Till was abducted from his uncle's home in Money, Miss., on Aug. 28, 1955. The mutilated body of the 14-year-old from Chicago was found by fishermen three days later in the Tallahatchie River.
Pictures of the slaying shocked the world. Two white men charged with murder — Roy Bryant and his half brother, J.W. Milam — were acquitted by an all-white jury. Both men have since died.
According to the Justice Department, the men "subsequently detailed to a magazine journalist how they beat Till, took him to the river, shot him in the head, tied a large metal fan to his neck with barbed wire, and pushed his body into the river."
Justice Department officials did not say what prompted them to reopen the case. Details of the renewed investigation, which also involves officials in Mississippi, were announced Monday by R. Alexander Acosta, assistant attorney general for civil rights.
"Recent renewed interest in the matter has suggested the potential that others were involved in the murder," a department statement read.
The federal statute of limitations in the case expired long ago, but state prosecution is still possible, the Justice Department says, so federal investigators will work with state counterparts to determine if charges are warranted.
"The Emmett Till case stands at the heart of the American civil rights movement," said Acosta. "This brutal murder and grotesque miscarriage of justice outraged a nation and helped galvanize support for the modern American civil rights movement."
"Even if it's incredibly difficult, we … you know, it's an appropriate use of department resources to investigate matters such as this, Acosta said. "We owe it to them and to the civil rights movement to look into it if an investigation may uncover evidence of additional actors."
The Till murder was immortalized in a 1963 Bob Dylan song "The Death of Emmett Till," which called the trial of Byrant and Milam "a mockery."
The NAACP and other individuals and groups have called repeatedly for reopening the case, which has been the subject of documentary films and books. In a 2003 letter to Mississippi officials, NAACP President Kweisi Mfume said it was "time to address what remains an ugly mark" in state and U.S. history.
Other civil rights-era killings in Mississippi have been reopened with mixed results.

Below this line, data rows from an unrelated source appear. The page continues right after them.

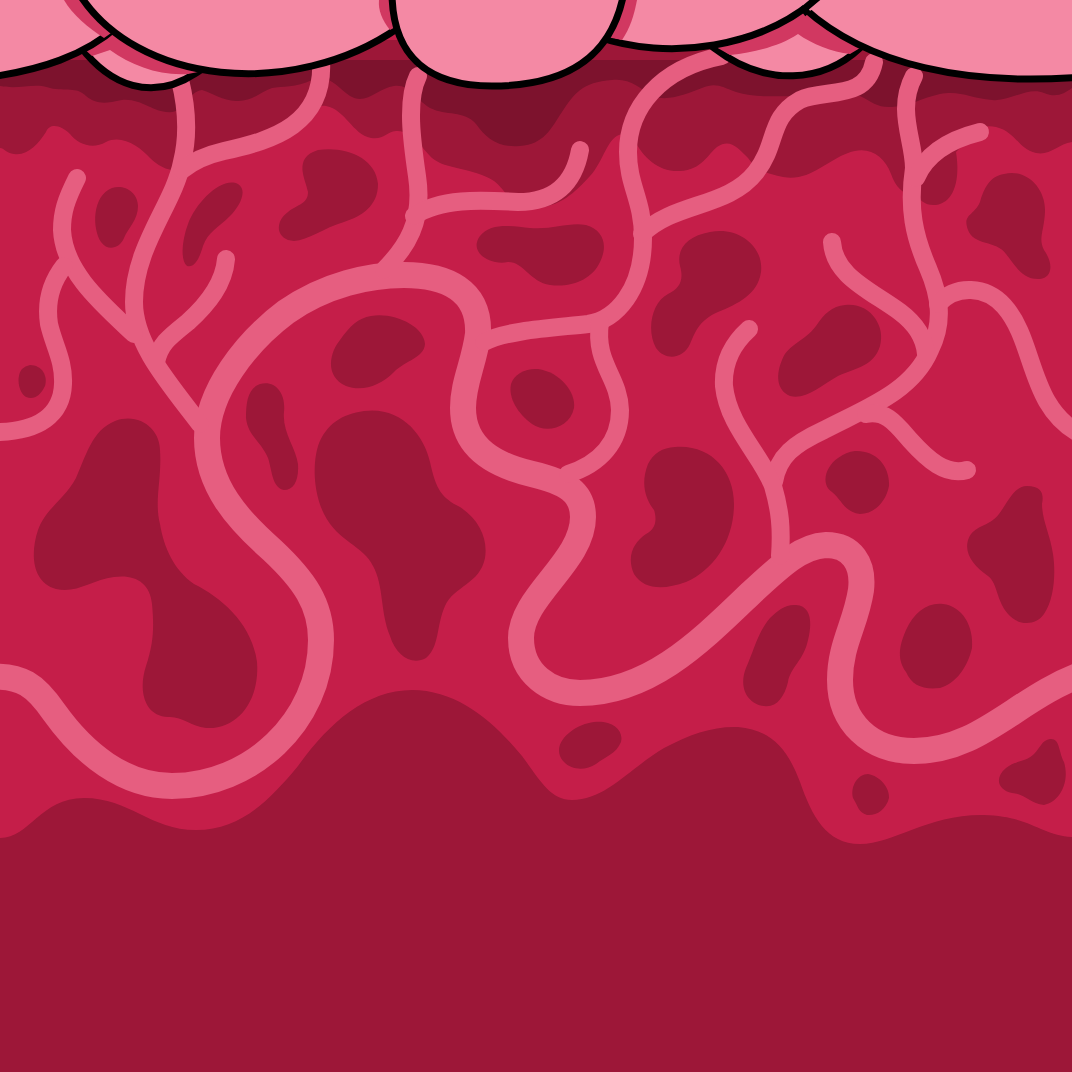
<!DOCTYPE html>
<html lang="en">
<head>
<meta charset="utf-8">
<title>Tissue and veins</title>
<style>
:root {
  --flesh: #c51e49;
  --deep: #9d1738;
  --shadow: #7d122d;
  --vein: #e65e80;
  --fold: #f489a4;
  --fold-shade: #d13861;
  --outline: #000;
}
html, body { margin: 0; width: 1072px; height: 1072px; overflow: hidden; background: var(--flesh); }
svg { display: block; }
.deep { fill: var(--deep); }
.shadow { fill: var(--shadow); }
.veins { fill: none; stroke: var(--vein); stroke-linecap: round; stroke-linejoin: round; }
.trunk { stroke-width: 26; }
.branch { stroke-width: 18; }
.fold { fill: var(--fold); stroke: var(--outline); stroke-width: 7; }
.fold-shade { fill: var(--fold-shade); }
</style>
</head>
<body>
<svg width="1072" height="1072" viewBox="0 0 1072 1072" role="img" aria-label="Red tissue with branching pink veins under rounded pink folds">
  <rect width="1072" height="1072" fill="var(--flesh)"/>

  <g id="upper-shade" class="deep">
    <path d="M0 40H1072V142C1058 144 1050 156 1036 153C1018 149 1016 132 996 127C974 122 966 143 956 152C960 176 956 202 936 205C925 206 920 200 916 194C904 196 896 188 891 174C884 155 868 145 848 153C826 161 809 182 783 177C768 174 756 170 748 158C738 148 730 138 717 147C708 154 702 170 680 171C658 172 644 158 634 140C610 120 606 160 590 176C574 194 556 210 530 207C508 204 506 190 494 181C472 167 446 170 432 158C420 146 412 130 396 131C386 132 384 140 371 138C352 134 346 110 326 106C310 104 308 122 290 122C270 122 270 140 250 146C226 152 214 160 194 166C176 176 160 168 150 158C140 147 122 134 106 142C92 150 78 144 70 134C62 126 50 122 46 132C38 144 28 156 14 154C6 153 4 148 0 148Z"/>
  </g>
  <g id="upper-shadow" class="shadow">
    <path d="M0 60H1072V88C1064 94 1056 98 1044 93C1028 86 1010 102 992 100C970 98 960 90 940 94C922 98 910 106 892 107C878 108 872 102 860 96L800 96C776 96 754 98 736 92C722 87 716 82 702 88C686 94 668 102 652 96C640 88 630 78 612 80C582 82 574 94 562 112C550 130 544 144 520 146C498 148 486 138 476 124C464 110 446 116 430 108C414 98 410 84 394 86C378 88 366 106 350 96C336 86 330 74 312 80C296 88 282 86 272 88C260 92 252 102 236 101C222 100 214 94 202 90C188 92 186 110 172 112C154 114 142 98 122 100C104 104 96 104 86 96C76 86 66 92 50 88C34 82 20 90 0 86Z"/>
  </g>

  <g id="tissue-spots" class="deep">
    <path d="M112 188C124 184 138 192 138 206C138 220 128 228 124 238C120 248 108 252 101 242C92 228 92 196 112 188Z"/>
    <path d="M238 184C248 190 240 206 230 216C218 228 208 232 203 246C199 260 194 268 187 266C180 260 182 240 188 224C196 202 222 176 238 184Z"/>
    <path d="M318 150C346 146 376 158 378 184C378 206 362 216 344 222C324 228 308 240 294 241C276 240 274 222 288 212C298 204 308 204 308 192C306 180 292 158 318 150Z"/>
    <path d="M480 236C490 222 514 226 530 228C552 230 568 222 586 225C604 230 608 246 600 262C592 280 570 288 550 285C530 282 524 262 508 262C490 266 468 252 480 236Z"/>
    <path d="M710 232C738 226 764 246 761 272C758 294 738 304 718 312C700 320 696 330 690 344C684 358 666 362 656 348C646 330 652 302 668 294C680 288 684 280 680 266C676 248 688 236 710 232Z"/>
    <path d="M1004 174C1026 168 1046 188 1045 212C1044 232 1038 238 1044 250C1054 264 1052 278 1040 279C1022 280 1016 266 1006 254C996 240 974 246 968 230C962 214 974 216 980 202C984 188 990 176 1004 174Z"/>
    <path d="M371 316C394 312 424 326 425 344C424 358 406 360 394 372C380 386 362 392 346 386C324 376 330 352 340 340C350 326 358 318 371 316Z"/>
    <path d="M260 384C276 380 286 394 284 412C282 432 296 448 298 464C299 480 294 490 284 490C272 488 272 470 268 458C260 440 248 436 246 418C246 402 248 388 260 384Z"/>
    <path d="M538 369C560 372 576 392 574 408C570 428 546 434 532 424C518 414 508 398 511 384C514 374 526 368 538 369Z"/>
    <path d="M845 305C870 302 886 326 880 346C874 366 856 368 838 376C820 386 806 400 790 396C776 390 776 374 782 360C788 344 804 342 816 326C824 314 832 306 845 305Z"/>
    <path d="M30 365C42 365 48 376 45 386C40 396 34 400 26 397C18 392 16 376 22 369Q25 366 30 365Z"/>
    <path d="M115 421C140 412 160 430 160 450C162 480 154 500 160 524C164 548 174 570 194 584C222 598 252 624 257 662C260 700 238 730 206 728C190 726 182 716 168 717C144 716 138 690 146 666C154 642 154 626 152 604C150 582 134 574 114 577C92 580 76 594 56 589C32 582 30 554 38 530C46 508 64 500 76 478C86 456 92 430 115 421Z"/>
    <path d="M364 411C400 406 424 434 430 462C436 490 442 498 460 507C480 520 488 540 485 558C480 584 454 586 445 606C436 626 440 646 426 658C412 666 396 656 390 636C380 612 384 586 373 566C364 546 338 542 324 514C314 494 312 466 318 446C326 424 342 414 364 411Z"/>
    <path d="M675 447C710 444 734 470 734 504C734 540 714 570 686 582C664 590 644 590 634 574C626 556 634 542 646 534C658 528 656 516 654 510C646 500 640 484 648 464Q656 448 675 447Z"/>
    <path d="M855 451C876 450 890 466 889 486C886 502 874 514 860 514C844 512 842 500 832 492C820 484 826 466 838 458Q846 452 855 451Z"/>
    <path d="M1027 486C1042 486 1044 494 1042 504C1042 520 1050 534 1053 554C1056 574 1054 600 1044 614C1036 626 1018 626 1008 614C996 600 998 584 988 576C974 566 964 554 968 540C974 524 988 528 999 514C1008 502 1014 486 1027 486Z"/>
    <path d="M943 604C962 606 974 626 972 648C968 666 956 684 940 688C924 690 912 686 906 672C896 658 900 644 906 630C914 612 928 602 943 604Z"/>
    <path d="M796 605C812 606 812 624 808 640C804 660 790 668 788 682C784 698 776 708 764 706C748 704 738 688 746 668C754 650 758 632 770 618C778 610 786 604 796 605Z"/>
    <path d="M594 722C612 720 624 730 621 742C616 754 606 756 596 764C584 772 566 770 560 756C554 740 576 724 594 722Z"/>
    <path d="M868 774C880 776 890 788 889 798C886 810 876 816 867 815C858 812 858 806 853 798C850 786 858 774 868 774Z"/>
    <path d="M1050 739C1060 738 1058 750 1064 762C1070 782 1060 802 1044 805C1030 804 1026 794 1012 793C998 790 994 778 1006 768C1016 760 1026 762 1034 754C1040 748 1042 740 1050 739Z"/>
  </g>

  <path id="lower-layer" class="deep" d="M0 838C30 838 40 798 84 798C130 798 150 830 196 830C240 830 268 802 298 766C328 724 366 690 412 690C458 690 494 722 522 756C540 780 550 800 572 800C606 800 630 768 664 748C690 734 714 726 738 727C772 730 788 750 800 782C812 816 826 844 860 844C894 844 928 814 984 815C1030 816 1042 836 1072 837V1072H0Z"/>

  <g id="veins" class="veins">
    <g class="trunk">
      <path d="M-14 677C22 674 36 686 54 712C84 754 124 786 172 786C250 786 321 722 321 640C321 604 304 580 272 550C238 520 207 486 207 438C207 392 246 342 286 312C326 284 370 275 404 275C446 275 480 290 478 334C474 364 463 382 463 408C463 450 498 466 532 474C566 482 583 492 583 517C583 562 521 596 521 638C521 674 550 693 580 693C650 693 702 640 750 594C782 564 802 546 826 545C852 545 864 564 861 590C856 624 840 644 840 680C840 722 870 751 914 751C982 751 1018 696 1086 673"/>
    </g>
    <g class="branch">
      <path d="M180 80C188 112 188 138 182 162C174 204 134 246 134 302C134 344 168 382 200 424"/>
      <path d="M321 60C325 124 274 140 224 151Q198 157 182 170"/>
      <path d="M77 178C66 200 62 212 62 230C64 272 102 304 134 334"/>
      <path d="M64 266C50 284 46 304 49 324C54 346 64 360 63 384C62 414 40 432 -6 432"/>
      <path d="M226 259C224 284 208 304 188 322C168 338 160 344 156 362"/>
      <path d="M418 76C406 100 412 142 417 176C424 222 406 248 384 270"/>
      <path d="M580 150C574 184 554 202 518 202C480 200 440 198 414 216"/>
      <path d="M722 56C660 68 628 108 628 152C628 186 643 200 643 238C643 290 616 320 588 324C552 328 508 330 484 342"/>
      <path d="M600 322C594 364 619 376 620 410C620 442 600 464 568 474"/>
      <path d="M874 62C866 102 824 88 800 100C768 118 778 144 756 172C728 208 674 202 642 234"/>
      <path d="M914 76C896 110 914 140 914 168C908 208 914 236 928 268C940 296 944 322 930 350C912 392 866 408 824 430C794 444 778 456 774 482"/>
      <path d="M749 329C730 346 723 366 724 386C728 426 762 456 773 486C780 510 782 528 780 556"/>
      <path d="M980 132C948 140 926 154 916 178"/>
      <path d="M832 242C834 276 870 290 900 312Q924 330 926 354"/>
      <path d="M938 304C956 284 986 286 1004 306C1036 342 1028 406 1080 434"/>
      <path d="M866 414C886 410 896 424 910 440C928 460 946 476 967 470"/>
    </g>
  </g>

  <g id="folds">
    <path class="fold" d="M80 46C110 86 152 102 196 73L110 28Z"/>
    <path class="fold-shade" d="M81 46L112 30L198 72L188 74C160 76 132 66 110 50L92 56Z"/>
    <path class="fold" d="M714 48C766 88 824 82 860 48L810 8Z"/>
    <path class="fold-shade" d="M716 47L806 10L860 48L850 54C832 52 812 44 798 34C780 46 756 52 730 55Z"/>
    <path class="fold" d="M-10 77C40 70 84 56 118 26L76 -10H-10Z"/>
    <path class="fold-shade" d="M64 0H84L114 31L104 38C88 28 72 14 64 0Z"/>
    <path class="fold" d="M78 -8C136 86 294 100 398 28V-10Z"/>
    <path class="fold-shade" d="M379 0H394L397 26L390 30C382 20 378 10 379 0Z"/>
    <path class="fold" d="M596 36C668 62 764 48 822 -6H600Z"/>
    <path class="fold-shade" d="M618 0H637C634 16 630 28 622 40L602 36Z"/>
    <path class="fold" d="M392 -8C392 52 424 86 492 86C566 86 612 58 624 -8Z"/>
    <path class="fold" d="M804 8C868 66 968 86 1082 77V-10H820"/>
    <path d="M796 -4H836L808 12Z" fill="var(--fold)"/>
    <path d="M822 -6L804 9L808 14" fill="none" stroke="var(--outline)" stroke-width="7"/>
  </g>
</svg>
</body>
</html>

In 1994, Byron de la Beckwith was convicted of the 1963 murder of NAACP field secretary Medgar Evers. But there has been little progress in an effort to bring murder charges for the 1964 slayings of three civil rights workers in Neshoba County, Miss. Those killings were chronicled in the film "Mississippi Burning."